The leaders of South Korea, the U.S. and Japan agreed Wednesday to have their chief negotiators on the North’s nuclear weapons program convene at an early date, boosting expectations for the resumption of the long-stalled six-nation talks.

At their trilateral meeting on the margins of the Nuclear Security Summit in The Hague, they reaffirmed that the six-party talks should ensure “substantive progress” in dismantling Pyongyang’s nuclear programs in a “complete, verifiable and irreversible” manner.

The 45-minute summit marked the first formal meeting between President Park Geun-hye and Japanese Prime Minister Shinzo Abe since they took office more than a year ago.

“We need to induce North Korea to change its strategic calculations on the possession of nuclear weapons based on a strong international consensus against a nuclear-armed North Korea,” Park said.

“To accomplish a common goal of scrapping North Korean nuclear weapons, we can explore various ways to resume dialogue if there is a guarantee that we can make substantive progress on the denuclearization front and block North Korea from beefing up its nuclear capabilities,” Park said.

“With South Korea-U.S.-Japan cooperation playing a key role, I hope the three countries’ chief negotiators will meet soon and seek ways to bring about substantive progress on North Korea’s denuclearization.” 
President Park Geun-hye poses with U.S. President Barack Obama and Japanese Prime Minister Shinzo Abe before their trilateral talks on the sidelines of the Nuclear Security Summit in The Hague, Netherlands, Wednesday. (Joint Press Corps)

U.S. President Barack Obama raised the need for Seoul, Washington and Tokyo to look into how to deepen their diplomatic and military partnership, including joint exercises and missile defense.

As one option, he proposed a fresh round of vice ministerial Defense Trilateral Talks, which were launched in 2008 to boost security collaboration between the three nations.

Cheong Wa Dae said the meeting could take place “as early as next month.” A director-general level consultation took place in January 2013.

“Over the last five years, close coordination between our three countries has succeeded in changing the game with North Korea,” Obama said.

“And our trilateral cooperation has sent a strong signal to Pyongyang that its provocations and threats will be met with a unified response and that the U.S. commitment to the security of both Japan and the Republic of Korea is unwavering, and that a nuclear North Korea is unacceptable.”

Late last year, China stepped up efforts for a resumption of the six-party talks, which also involve Russia, but these soon lost vigor after the execution of North Korean leader Kim Jong-un’s once powerful uncle, Jang Song-thaek, in December.

As part of related efforts, Wu Dawei, China’s chief nuclear negotiator and special representative for Korean Peninsular affairs, traveled to Pyongyang last week, while Choi Son-hui, director-general of the North Korean Foreign Ministry, arrived in Beijing on Tuesday.

Park, for her part, is expected to soon fill the position of special representative for Korean Peninsular peace and security affairs at the Foreign Ministry here, which has been vacant since Cho Tae-yong was promoted to vice foreign minister last month.

“The three-way summit could help build momentum for the denuclearization talks after a letup driven by Jang’s death,” a senior Seoul official told The Korea Herald.

Despite Obama’s icebreaking efforts, the mood appeared frosty between Park and Abe.

As a conciliatory gesture, Abe greeted her in Korean, saying “I’m glad to meet President Park Geun-hye.”

Relations between South Korea and Japan are at their lowest ebb in decades, frayed by the nationalist premier’s visit to a controversial war shrine in December and increasingly hawkish policies on historical and territorial issues.

Park has shunned Abe’s repeated offers of talks, citing Japan’s failure to displays its “sincerity,” in particular toward resolving the long-festering issue of Japan’s sexual enslavement of Korean women during World War II.

Park has held at least two summits with the leaders of the U.S., China and Russia.
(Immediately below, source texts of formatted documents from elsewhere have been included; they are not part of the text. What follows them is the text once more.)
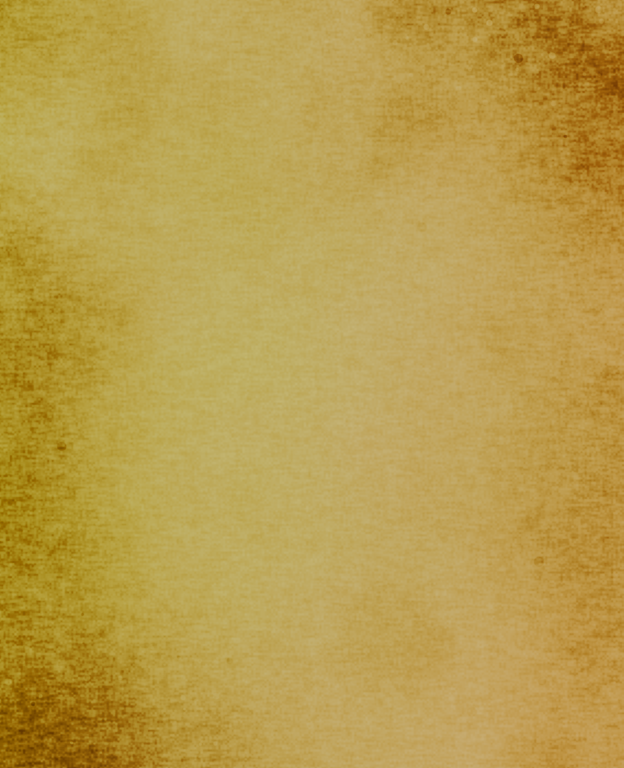
Give the GLSL for this texture, as a WebGL 2 fragment shader.

```glsl
#version 300 es
precision highp float;

uniform vec2 u_resolution;
out vec4 fragColor;

// Stain depth: 0 is bare cloth, 1 is the deepest common brown
const float BASE_STAIN = 0.31;
const float SIDE_STAIN = 0.27;
const float CORNER_STAIN = 0.46;
const float CLOUD_CONTRAST = 1.15;
const float BLOT_STAIN = 0.16;
const float GRIT_STRENGTH = 0.30;
const float WEFT_STRENGTH = 0.20;
const float WARP_STRENGTH = 0.11;
const float GRAIN_STRENGTH = 0.20;

// Feature counts per canvas height
const float CLOUD_SCALE = 4.2;
const float BLOT_SCALE = 5.5;
const float GRIT_SCALE = 70.0;
const vec2 WEFT_SCALE = vec2(75.0, 310.0);
const vec2 WARP_SCALE = vec2(290.0, 80.0);
const float GRAIN_SCALE = 350.0;
const float FLAKE_SCALE = 48.0;
const float SPECK_SCALE = 32.0;

// Darkest corner in folded coordinates, and its reach
const vec2 CORNER_CENTER = vec2(0.19, 0.0);
const vec2 CORNER_REACH = vec2(0.29, 0.17);

const vec3 OLIVE_SHIFT = vec3(-0.022, 0.014, -0.055);
const vec3 ORANGE_SHIFT = vec3(0.016, -0.026, -0.012);

const int STOPS = 7;
const float STOP_AT[STOPS] = float[](0.0, 0.2, 0.4, 0.6, 0.82, 1.0, 1.35);
const vec3 STOP_COLOR[STOPS] = vec3[](
    vec3(0.78, 0.71, 0.48), vec3(0.76, 0.68, 0.43), vec3(0.75, 0.65, 0.36),
    vec3(0.73, 0.61, 0.28), vec3(0.68, 0.53, 0.16), vec3(0.61, 0.40, 0.05),
    vec3(0.40, 0.21, 0.01));

float hash(vec2 cell, uint seed) {
    uvec2 k = uvec2(ivec2(cell));
    uint h = k.x * 1597u + k.y * 51749u + seed * 7919u;
    h = (h ^ (h >> 16)) * 73244475u;
    h = (h ^ (h >> 15)) * 73244475u;
    h ^= h >> 16;
    return float(h >> 8) / 16777216.0;
}

float noise(vec2 p, uint seed) {
    vec2 i = floor(p), f = fract(p);
    f = f * f * (3.0 - 2.0 * f);
    vec2 o = vec2(1.0, 0.0);
    return mix(mix(hash(i, seed), hash(i + o.xy, seed), f.x),
               mix(hash(i + o.yx, seed), hash(i + o.xx, seed), f.x), f.y);
}

float fbm(vec2 p, uint seed) {
    float sum = 0.0, amplitude = 0.5;
    for (uint i = 0u; i < 5u; i++) {
        sum += amplitude * noise(p, seed + i);
        p = mat2(1.6, 1.2, -1.2, 1.6) * p + 7.3;
        amplitude *= 0.5;
    }
    return sum / 0.96875;
}

// Sparse round dots, one candidate per grid cell
float dots(vec2 p, float scale, float density, uint seed) {
    vec2 cell = floor(p * scale);
    vec2 center = 0.3 + 0.4 * vec2(hash(cell, seed), hash(cell, seed + 1u));
    float radius = mix(0.06, 0.22, hash(cell, seed + 2u));
    float soft = scale / u_resolution.y;
    float d = length(fract(p * scale) - center) - radius;
    return step(hash(cell, seed + 3u), density) * (1.0 - smoothstep(-soft, soft, d));
}

vec3 stainColor(float stain) {
    vec3 color = STOP_COLOR[0];
    for (int i = 1; i < STOPS; i++) {
        float t = (stain - STOP_AT[i - 1]) / (STOP_AT[i] - STOP_AT[i - 1]);
        color = mix(color, STOP_COLOR[i], clamp(t, 0.0, 1.0));
    }
    return color;
}

void main() {
    vec2 uv = gl_FragCoord.xy / u_resolution;
    vec2 p = gl_FragCoord.xy / u_resolution.y;

    // Worn sides and two opposite dark corners
    float side = smoothstep(0.2, 0.5, abs(uv.x - 0.5));
    vec2 folded = uv.y > 0.5 ? 1.0 - uv : uv;
    vec2 reach = (folded - CORNER_CENTER) / CORNER_REACH;
    float corner = exp(-dot(reach, reach));
    float wear = clamp(0.28 + 0.45 * side + 0.55 * corner, 0.0, 1.0);

    // Soft clouds and faint blots
    float cloud = fbm(p * CLOUD_SCALE + 3.7, 11u) - 0.5;
    float blot = smoothstep(0.56, 0.76, fbm(p * BLOT_SCALE + 9.1, 31u));
    float stain = BASE_STAIN + SIDE_STAIN * side + CORNER_STAIN * corner;
    stain += CLOUD_CONTRAST * cloud * wear + BLOT_STAIN * blot;

    // Woven threads, grain and grit
    float weft = noise(p * WEFT_SCALE, 51u) - 0.5;
    float warp = noise(p * WARP_SCALE, 52u) - 0.5;
    float grain = noise(p * GRAIN_SCALE, 53u) - 0.5;
    float grit = fbm(p * GRIT_SCALE * vec2(0.7, 1.3), 61u) - 0.5;
    float weave = WEFT_STRENGTH * weft + WARP_STRENGTH * warp + GRAIN_STRENGTH * grain;
    stain += weave * (0.8 + 0.5 * wear) + GRIT_STRENGTH * grit * wear;

    // Pale flakes in the dark corners, rare rust specks elsewhere
    stain -= 0.3 * corner * dots(p, FLAKE_SCALE, 0.14, 71u);
    stain += 0.3 * wear * dots(p, SPECK_SCALE, 0.04, 81u);

    // Olive on the left, orange on the right
    float hue = (uv.x - 0.5) * 2.0 + 1.2 * (fbm(p * 3.0, 91u) - 0.5);
    vec3 shift = OLIVE_SHIFT * max(-hue, 0.0) + ORANGE_SHIFT * max(hue, 0.0);
    vec3 color = stainColor(stain) + shift * (1.0 - 0.7 * corner);
    fragColor = vec4(clamp(color, 0.0, 1.0), 1.0);
}
```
Almost all of her predecessors met with their Japanese counterparts within their first year in office.

Her participation in the trilateral meeting was made possible as Washington piled pressure on its two prime regional allies to work to defuse tension ahead of Obama’s planned visit next month.

A watershed may come next month when the two countries hold director-general-level talks on the so-called comfort women issue. But its prospects remain bleak given the stark differences between the sides.

By Shin Hyon-hee (